The entries are to be reproduced verbatim, and their pictures left out.

Entries taken from a collection:
◇ ◇ ◇
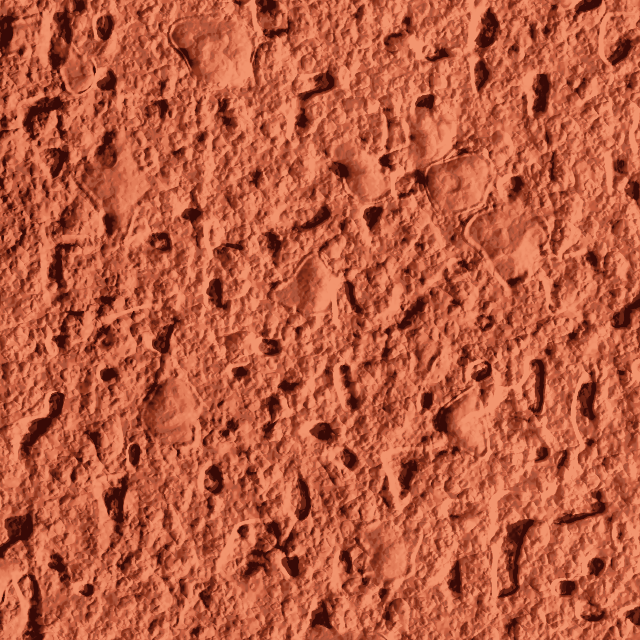
A Shadertoy shader for this texture:

```glsl
// Loose terracotta powder: crumbs and lumps of four sizes piled into a height field,
// lit from the right at a low angle. Slope and marched shadows give a tone,
// which a six-step earth colour ramp turns into the final colour.

#define LIGHT_DIR vec2(0.97, -0.24)
#define LIGHT_SLOPE 0.75
#define SHADOW_REACH 0.065
#define SHADOW_SOFTNESS 0.007
#define SHADOW_STRENGTH 0.88
#define SLOPE_RANGE 0.65
#define TONE_BIAS 0.08
#define PIT_DEPTH 0.022
#define SAMPLE_STEP 0.0013

float hash(vec2 p) {
    vec3 q = fract(p.xyx * vec3(0.1031, 0.1030, 0.0973));
    q += dot(q, q.yzx + 33.33);
    return fract((q.x + q.y) * q.z);
}

vec3 hash3(vec2 p) {
    vec3 q = fract(p.xyx * vec3(0.1031, 0.1030, 0.0973));
    q += dot(q, q.yxz + 33.33);
    return fract((q.xxy + q.yzz) * q.zyx);
}

float noise(vec2 p) {
    vec2 cell = floor(p);
    vec2 f = fract(p);
    f = f * f * (3.0 - 2.0 * f);
    float low = mix(hash(cell), hash(cell + vec2(1.0, 0.0)), f.x);
    float high = mix(hash(cell + vec2(0.0, 1.0)), hash(cell + 1.0), f.x);
    return mix(low, high, f.y);
}

// Scattered domes with ragged outlines; the result is a height in canvas units
float lumps(vec2 p, float freq, float presence, float steepness) {
    vec2 q = p * freq + freq;
    q += 0.45 * (vec2(noise(q * 2.3), noise(q * 2.3 + 71.0)) - 0.5);
    vec2 cell = floor(q);
    float height = 0.0;
    for (int j = -1; j <= 1; j++) {
        for (int i = -1; i <= 1; i++) {
            vec2 id = cell + vec2(i, j);
            vec3 rnd = hash3(id + freq * 3.0);
            float pick = hash(id + freq * 7.0 + 19.0);
            if (pick > presence) continue;
            float radius = mix(0.3, 0.6, pick / presence);
            vec2 d = (q - id - 0.5 - 0.7 * (rnd.xy - 0.5)) / radius;
            float dome = max(1.0 - dot(d, d), 0.0);
            height = max(height, radius * dome * mix(0.7, 1.2, rnd.z));
        }
    }
    return height * steepness / freq;
}

// Whole relief: large lumps stay smoother than the crumbs between them
float relief(vec2 p) {
    vec2 warp = vec2(noise(p * 17.0 + 5.0), noise(p * 17.0 + 40.0)) - 0.5;
    vec2 q = p + 0.022 * warp;
    float large = lumps(q, 8.5, 0.26, 0.62);
    float roughness = 1.0 - 0.6 * smoothstep(0.004, 0.014, large);
    float crumbs = lumps(q, 20.0, 0.55, 0.55);
    crumbs += lumps(p, 43.0, 0.75, 0.55);
    crumbs += lumps(p, 88.0, 0.8, 0.5);
    float grain = 0.014 * noise(p * 32.0 + 9.0);
    grain += 0.0062 * noise(p * 75.0 + 3.0);
    grain += 0.0026 * noise(p * 170.0);
    float pits = smoothstep(0.64, 0.84, noise(q * 24.0 + 13.0));
    return large + roughness * (crumbs + grain - PIT_DEPTH * pits);
}

// How deeply a point lies in the shadow of the relief toward the light
float castShadow(vec2 p, float height) {
    float cover = 0.0;
    for (int i = 1; i <= 11; i++) {
        float k = float(i) / 11.0;
        float reach = SHADOW_REACH * k * k + 0.001;
        float blocker = relief(p + LIGHT_DIR * reach);
        cover = max(cover, blocker - height - reach * LIGHT_SLOPE);
    }
    return smoothstep(0.0, SHADOW_SOFTNESS, cover);
}

// Earth colours placed along the tone by their share of the area
vec3 earthRamp(float tone) {
    vec3 color = vec3(0.22, 0.04, 0.025);
    color = mix(color, vec3(0.42, 0.14, 0.08), smoothstep(0.02, 0.09, tone));
    color = mix(color, vec3(0.59, 0.22, 0.12), smoothstep(0.08, 0.21, tone));
    color = mix(color, vec3(0.68, 0.33, 0.23), smoothstep(0.20, 0.35, tone));
    color = mix(color, vec3(0.78, 0.36, 0.24), smoothstep(0.34, 0.56, tone));
    color = mix(color, vec3(0.89, 0.49, 0.35), smoothstep(0.55, 0.84, tone));
    return mix(color, vec3(0.95, 0.58, 0.43), smoothstep(0.85, 1.05, tone));
}

void mainImage(out vec4 fragColor, in vec2 fragCoord) {
    vec2 p = fragCoord / iResolution.y;
    float height = relief(p);

    // Slope toward the light, squeezed into an even spread of tones
    vec2 offset = LIGHT_DIR * SAMPLE_STEP;
    float slope = (relief(p - offset) - relief(p + offset)) / (2.0 * SAMPLE_STEP);
    float tone = 0.5 + 0.5 * slope / sqrt(slope * slope + SLOPE_RANGE * SLOPE_RANGE);

    // Broad drift, brighter right side and fine powder speckle
    tone += TONE_BIAS + 0.10 * (p.x - 0.5);
    tone += 0.14 * (noise(p * 6.0 + 2.0) - 0.5);
    tone += 0.12 * (noise(p * 230.0) - 0.5);
    tone *= 1.0 - SHADOW_STRENGTH * castShadow(p, height);

    fragColor = vec4(earthRamp(tone), 1.0);
}
```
◇ ◇ ◇
▸ EXPECTED ANSWER:
A Shadertoy shader for this texture:

```glsl
// Loose terracotta powder: crumbs and lumps of four sizes piled into a height field,
// lit from the right at a low angle. Slope and marched shadows give a tone,
// which a six-step earth colour ramp turns into the final colour.

#define LIGHT_DIR vec2(0.97, -0.24)
#define LIGHT_SLOPE 0.75
#define SHADOW_REACH 0.065
#define SHADOW_SOFTNESS 0.007
#define SHADOW_STRENGTH 0.88
#define SLOPE_RANGE 0.65
#define TONE_BIAS 0.08
#define PIT_DEPTH 0.022
#define SAMPLE_STEP 0.0013

float hash(vec2 p) {
    vec3 q = fract(p.xyx * vec3(0.1031, 0.1030, 0.0973));
    q += dot(q, q.yzx + 33.33);
    return fract((q.x + q.y) * q.z);
}

vec3 hash3(vec2 p) {
    vec3 q = fract(p.xyx * vec3(0.1031, 0.1030, 0.0973));
    q += dot(q, q.yxz + 33.33);
    return fract((q.xxy + q.yzz) * q.zyx);
}

float noise(vec2 p) {
    vec2 cell = floor(p);
    vec2 f = fract(p);
    f = f * f * (3.0 - 2.0 * f);
    float low = mix(hash(cell), hash(cell + vec2(1.0, 0.0)), f.x);
    float high = mix(hash(cell + vec2(0.0, 1.0)), hash(cell + 1.0), f.x);
    return mix(low, high, f.y);
}

// Scattered domes with ragged outlines; the result is a height in canvas units
float lumps(vec2 p, float freq, float presence, float steepness) {
    vec2 q = p * freq + freq;
    q += 0.45 * (vec2(noise(q * 2.3), noise(q * 2.3 + 71.0)) - 0.5);
    vec2 cell = floor(q);
    float height = 0.0;
    for (int j = -1; j <= 1; j++) {
        for (int i = -1; i <= 1; i++) {
            vec2 id = cell + vec2(i, j);
            vec3 rnd = hash3(id + freq * 3.0);
            float pick = hash(id + freq * 7.0 + 19.0);
            if (pick > presence) continue;
            float radius = mix(0.3, 0.6, pick / presence);
            vec2 d = (q - id - 0.5 - 0.7 * (rnd.xy - 0.5)) / radius;
            float dome = max(1.0 - dot(d, d), 0.0);
            height = max(height, radius * dome * mix(0.7, 1.2, rnd.z));
        }
    }
    return height * steepness / freq;
}

// Whole relief: large lumps stay smoother than the crumbs between them
float relief(vec2 p) {
    vec2 warp = vec2(noise(p * 17.0 + 5.0), noise(p * 17.0 + 40.0)) - 0.5;
    vec2 q = p + 0.022 * warp;
    float large = lumps(q, 8.5, 0.26, 0.62);
    float roughness = 1.0 - 0.6 * smoothstep(0.004, 0.014, large);
    float crumbs = lumps(q, 20.0, 0.55, 0.55);
    crumbs += lumps(p, 43.0, 0.75, 0.55);
    crumbs += lumps(p, 88.0, 0.8, 0.5);
    float grain = 0.014 * noise(p * 32.0 + 9.0);
    grain += 0.0062 * noise(p * 75.0 + 3.0);
    grain += 0.0026 * noise(p * 170.0);
    float pits = smoothstep(0.64, 0.84, noise(q * 24.0 + 13.0));
    return large + roughness * (crumbs + grain - PIT_DEPTH * pits);
}

// How deeply a point lies in the shadow of the relief toward the light
float castShadow(vec2 p, float height) {
    float cover = 0.0;
    for (int i = 1; i <= 11; i++) {
        float k = float(i) / 11.0;
        float reach = SHADOW_REACH * k * k + 0.001;
        float blocker = relief(p + LIGHT_DIR * reach);
        cover = max(cover, blocker - height - reach * LIGHT_SLOPE);
    }
    return smoothstep(0.0, SHADOW_SOFTNESS, cover);
}

// Earth colours placed along the tone by their share of the area
vec3 earthRamp(float tone) {
    vec3 color = vec3(0.22, 0.04, 0.025);
    color = mix(color, vec3(0.42, 0.14, 0.08), smoothstep(0.02, 0.09, tone));
    color = mix(color, vec3(0.59, 0.22, 0.12), smoothstep(0.08, 0.21, tone));
    color = mix(color, vec3(0.68, 0.33, 0.23), smoothstep(0.20, 0.35, tone));
    color = mix(color, vec3(0.78, 0.36, 0.24), smoothstep(0.34, 0.56, tone));
    color = mix(color, vec3(0.89, 0.49, 0.35), smoothstep(0.55, 0.84, tone));
    return mix(color, vec3(0.95, 0.58, 0.43), smoothstep(0.85, 1.05, tone));
}

void mainImage(out vec4 fragColor, in vec2 fragCoord) {
    vec2 p = fragCoord / iResolution.y;
    float height = relief(p);

    // Slope toward the light, squeezed into an even spread of tones
    vec2 offset = LIGHT_DIR * SAMPLE_STEP;
    float slope = (relief(p - offset) - relief(p + offset)) / (2.0 * SAMPLE_STEP);
    float tone = 0.5 + 0.5 * slope / sqrt(slope * slope + SLOPE_RANGE * SLOPE_RANGE);

    // Broad drift, brighter right side and fine powder speckle
    tone += TONE_BIAS + 0.10 * (p.x - 0.5);
    tone += 0.14 * (noise(p * 6.0 + 2.0) - 0.5);
    tone += 0.12 * (noise(p * 230.0) - 0.5);
    tone *= 1.0 - SHADOW_STRENGTH * castShadow(p, height);

    fragColor = vec4(earthRamp(tone), 1.0);
}
```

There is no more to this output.